◆ AIM OF THE EXERCISE
Please copy, exactly as they appear below, the lines from the one containing "--tick-major: #8b84a6;" through the one containing "border-box; margin: 0;".

Stored records

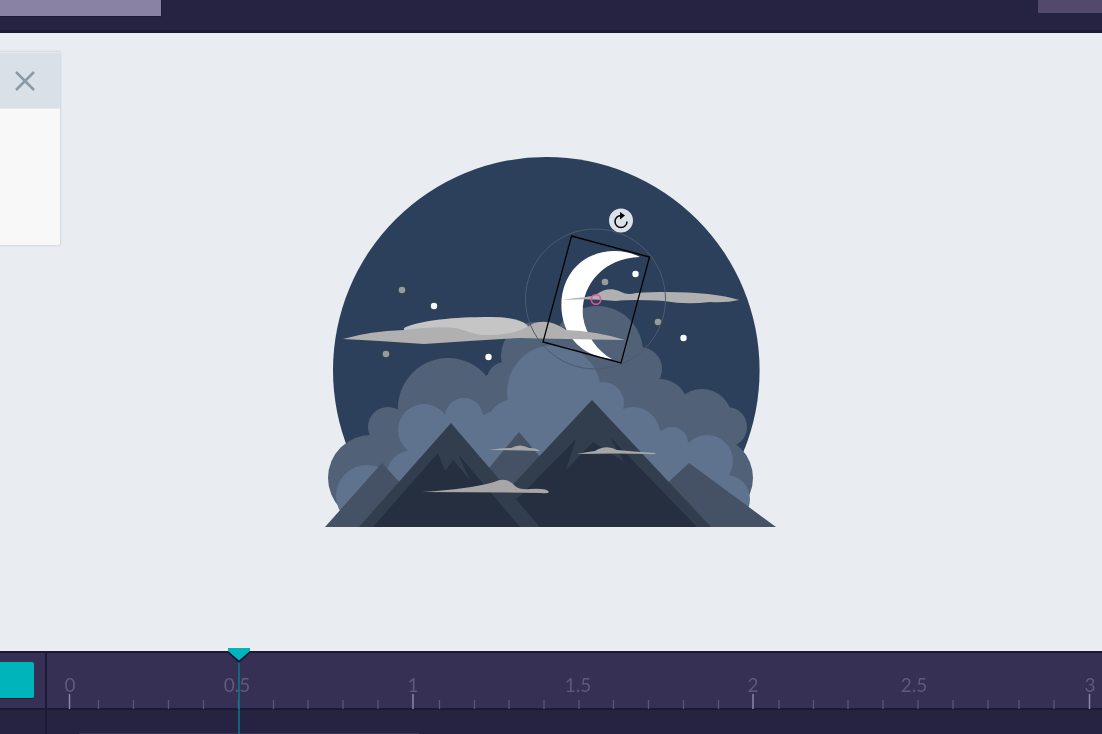
<!DOCTYPE html>
<html lang="en">
<head>
<meta charset="utf-8">
<title>Animation editor</title>
<style>
:root {
  --stage: #e9edf2;
  --bar: #252242;
  --bar-edge: #1c1935;
  --ruler: #363054;
  --tab: #8a82a5;
  --button: #53496c;
  --label: #5f587f;
  --tick: #5c557a;
  --tick-major: #8b84a6;
  --accent: #00b4bc;
  --sky: #2d405b;
  --cloud-back: #516177;
  --cloud-front: #5f728e;
  --wisp: #b0b0b0;
  --wisp-light: #c5c5c5;
  --wisp-low: #a7a7a7;
  --peak-far: #455164;
  --peak: #323d4e;
  --peak-shade: #252f40;
  --star-dim: #9a9a9a;
}
* { box-sizing: border-box; margin: 0; }
html, body { width: 1102px; height: 734px; overflow: hidden; }
body { position: relative; background: var(--stage); font-family: Lato, "Open Sans", sans-serif; }
.toolbar { position: absolute; inset: 0 0 auto; height: 33px; background: var(--bar); border-bottom: 3px solid var(--bar-edge); }
.toolbar-tab { position: absolute; left: 0; top: 0; width: 162px; height: 17px; background: var(--tab); border: solid var(--bar-edge); border-width: 0 1px 1px 0; border-radius: 0 0 2px 0; }
.toolbar-button { position: absolute; right: 0; top: 0; width: 64px; height: 13px; background: var(--button); }
.panel { position: absolute; left: -4px; top: 51px; width: 65px; height: 195px; background: #f8f8f8; border: 1px solid #d6dde4; border-radius: 3px; box-shadow: 0 0 2px #cfd7df; }
.panel-head { height: 57px; background: #d9e0e8; border: solid #e4e9ee; border-width: 1px 0; }
.panel-close { position: absolute; left: 17px; top: 18px; width: 22px; height: 22px; }
.artboard { position: absolute; left: 0; top: 0; width: 1102px; height: 734px; }
.timeline { position: absolute; left: 0; top: 651px; width: 1102px; height: 83px; background: var(--bar); border-top: 2px solid var(--bar-edge); }
.ruler { position: absolute; inset: 0 0 auto; height: 57px; background: var(--ruler); border-bottom: 2px solid var(--bar-edge); }
.divider { position: absolute; left: 45px; top: 0; width: 2px; height: 81px; background: var(--bar-edge); }
.track { position: absolute; left: 79px; bottom: 0; width: 340px; height: 1px; background: #3a3455; }
.play { position: absolute; left: 0; top: 9px; width: 34px; height: 37px; background: var(--accent); border-radius: 0 2px 2px 0; border-bottom: 1px solid var(--bar-edge); }
.times { list-style: none; padding: 0; }
.times li { position: absolute; top: 20px; width: 60px; margin-left: -30px; text-align: center; font-size: 19px; line-height: 24px; color: var(--label); }
.markers { position: absolute; left: 0; top: 645px; width: 1102px; height: 89px; }
</style>
</head>
<body>
<header class="toolbar">
  <div class="toolbar-tab"></div>
  <div class="toolbar-button"></div>
</header>

<main>
<svg class="artboard" viewBox="0 0 1102 734" role="img" aria-label="Night sky with a selected crescent moon over cloudy mountains">
  <defs>
    <clipPath id="ground"><rect x="320" y="150" width="460" height="377"/></clipPath>
  </defs>
  <g clip-path="url(#ground)">
    <circle id="sky" cx="546.3" cy="370.3" r="213.3" fill="var(--sky)"/>

    <g id="back-clouds" fill="var(--cloud-back)">
      <circle cx="371" cy="478" r="43"/>
      <circle cx="388" cy="427" r="20"/>
      <circle cx="448" cy="408" r="50"/>
      <circle cx="505" cy="380" r="18"/>
      <circle cx="535" cy="356" r="34"/>
      <circle cx="597" cy="352" r="46"/>
      <circle cx="640" cy="369" r="22"/>
      <circle cx="660" cy="407" r="28"/>
      <circle cx="702" cy="419" r="30"/>
      <circle cx="727" cy="427" r="20"/>
      <circle cx="711" cy="478" r="42"/>
      <path d="M346 510 378 420 500 370 640 365 735 440 740 510Z"/>
    </g>

    <g id="front-clouds" fill="var(--cloud-front)">
      <circle cx="367" cy="496" r="31"/>
      <circle cx="424" cy="430" r="26"/>
      <circle cx="464" cy="417" r="19"/>
      <circle cx="518" cy="432" r="34"/>
      <circle cx="554" cy="392" r="47"/>
      <circle cx="603" cy="403" r="21"/>
      <circle cx="633" cy="434" r="27"/>
      <circle cx="672" cy="443" r="16"/>
      <circle cx="707" cy="461" r="26"/>
      <circle cx="726" cy="499" r="24"/>
      <path d="M360 510 386 472Q392 452 411 450L490 412 580 400 640 420 700 450 730 510Z"/>
    </g>

    <g id="stars">
      <g fill="var(--star-dim)">
        <circle cx="402" cy="290" r="3.3"/>
        <circle cx="386" cy="354" r="3.3"/>
        <circle cx="605" cy="282" r="3.3"/>
        <circle cx="658" cy="322" r="3.3"/>
      </g>
      <g fill="#fff">
        <circle cx="434" cy="306" r="3.2"/>
        <circle cx="488.500" cy="357" r="3.2"/>
        <circle cx="635.500" cy="274" r="3.2"/>
        <circle cx="683.500" cy="338" r="3.2"/>
      </g>
    </g>

    <path id="moon" fill="#fff" d="M640 257C622 248 598 249 581 262C562 277 557 304 565 326C573 346 590 357 612 359C597 351 586 335 583 317C580 287 602 258 640 257Z"/>

    <g id="sky-wisps">
      <path fill="var(--wisp)" d="M563 300C578 297 590 298 597 294C604 289 611 288 619 291C625 294 629 295 636 293C664 291 688 292 708 294Q727 296 739 300Q726 303 710 302Q686 305 664 301Q632 299 616 301Q590 298 563 300Z"/>
      <path fill="var(--wisp-light)" d="M404 328C420 320 455 317 490 317Q518 317 527 325Q531 330 520 334L480 338 404 332Z"/>
      <path fill="var(--wisp)" d="M343 339Q370 331 404 330Q436 326 455 328C467 330 474 336 490 335C510 335 524 330 532 324C544 319 556 323 566 330Q596 331 625 340Q560 339 520 338Q470 341 424 344Q385 341 343 339Z"/>
    </g>

    <g id="far-mountains" fill="var(--peak-far)">
      <path d="M325 527 382 463 440 527Z"/>
      <path d="M440 527 519 432 600 527Z"/>
      <path d="M620 527 689 463 776 527Z"/>
    </g>

    <g id="right-mountain">
      <path fill="var(--peak)" d="M473 527 592 400 711 527Z"/>
      <path fill="var(--peak-shade)" d="M490 527 576 439 566 470 593 442 624 462 610 437 697 527Z"/>
    </g>
    <g id="left-mountain">
      <path fill="var(--peak)" d="M359 527 451 423 540 527Z"/>
      <path fill="var(--peak-shade)" d="M373 527 438 453 445 471 453 460 470 480 458 454 520 527Z"/>
    </g>
    <path id="mountain-valley" fill="var(--peak-shade)" d="M516 499 540 527H560V470Z"/>

    <g id="low-wisps" fill="var(--wisp-low)">
      <path d="M489 450Q500 448 511 448Q520 443 529 448Q537 448 540 451Q514 450 489 450Z"/>
      <path d="M577 454Q587 452 595 451Q606 444 617 450Q638 452 656 453Q655 455 648 454Q620 453 577 454Z"/>
      <path d="M422 492Q470 489 494 482Q507 476 515 486Q520 490 530 489Q547 488 549 492Q548 494 541 493Q480 492 422 492Z"/>
    </g>
  </g>

  <g id="selection" fill="none">
    <circle cx="595.500" cy="299" r="70" stroke="#4d5a70" stroke-width="1"/>
    <path d="M571.500 236 649.500 257 621 363 543 342Z" stroke="#000" stroke-width="1.300"/>
    <circle cx="596" cy="299.500" r="4.700" stroke="#e0559a" stroke-width="1.600"/>
  </g>
  <g id="rotate-handle">
    <circle cx="621" cy="220.500" r="12" fill="#dae1e9"/>
    <path d="M621 215.500A6 6 0 1 0 627 221.500" fill="none" stroke="#000" stroke-width="1.500"/>
    <path d="M620 212 625 215.500 620 219.500Z"/>
  </g>
</svg>
</main>

<aside class="panel">
  <div class="panel-head"></div>
  <svg class="panel-close" viewBox="0 0 22 22" aria-label="Close"><path d="M2 2 20 20M20 2 2 20" stroke="#899aa8" stroke-width="2.500"/></svg>
</aside>

<footer class="timeline">
  <div class="ruler"></div>
  <div class="divider"></div>
  <div class="track"></div>
  <div class="play"></div>
  <ol class="times">
    <li style="left:70px">0</li>
    <li style="left:237px">0.5</li>
    <li style="left:413px">1</li>
    <li style="left:578px">1.5</li>
    <li style="left:753px">2</li>
    <li style="left:914px">2.5</li>
    <li style="left:1090px">3</li>
  </ol>
</footer>

<svg class="markers" viewBox="0 645 1102 89" aria-hidden="true">
  <path id="minor-ticks" stroke="var(--tick)" stroke-width="1.300" d="M98.500 700v9M133.500 700v9M168.500 700v9M203.500 700v9M238.500 700v9M273.500 700v9M308 700v9M343 700v9M378 700v9M439.500 700v9M474.500 700v9M509 700v9M544 700v9M579 700v9M613.500 700v9M648.500 700v9M683.500 700v9M718.500 700v9M779 700v9M813.500 700v9M848 700v9M883 700v9M918 700v9M953 700v9M988 700v9M1019 700v9M1054 700v9"/>
  <path id="major-ticks" stroke="var(--tick-major)" stroke-width="1.500" d="M69.500 694v15M413 694v15M753 694v15M1089.500 694v15"/>
  <g id="playhead">
    <path d="M239 656V734" stroke="#087b8e" stroke-width="1.500"/>
    <path d="M228 650V653L239 663 250 653V650Z" fill="#17142d"/>
    <path d="M228 648H250V651L239 660.500 228 651Z" fill="var(--accent)"/>
  </g>
</svg>
</body>
</html>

◆ ANSWER FOR THIS EXERCISE
  --tick-major: #8b84a6;
  --accent: #00b4bc;
  --sky: #2d405b;
  --cloud-back: #516177;
  --cloud-front: #5f728e;
  --wisp: #b0b0b0;
  --wisp-light: #c5c5c5;
  --wisp-low: #a7a7a7;
  --peak-far: #455164;
  --peak: #323d4e;
  --peak-shade: #252f40;
  --star-dim: #9a9a9a;
}
* { box-sizing: border-box; margin: 0; }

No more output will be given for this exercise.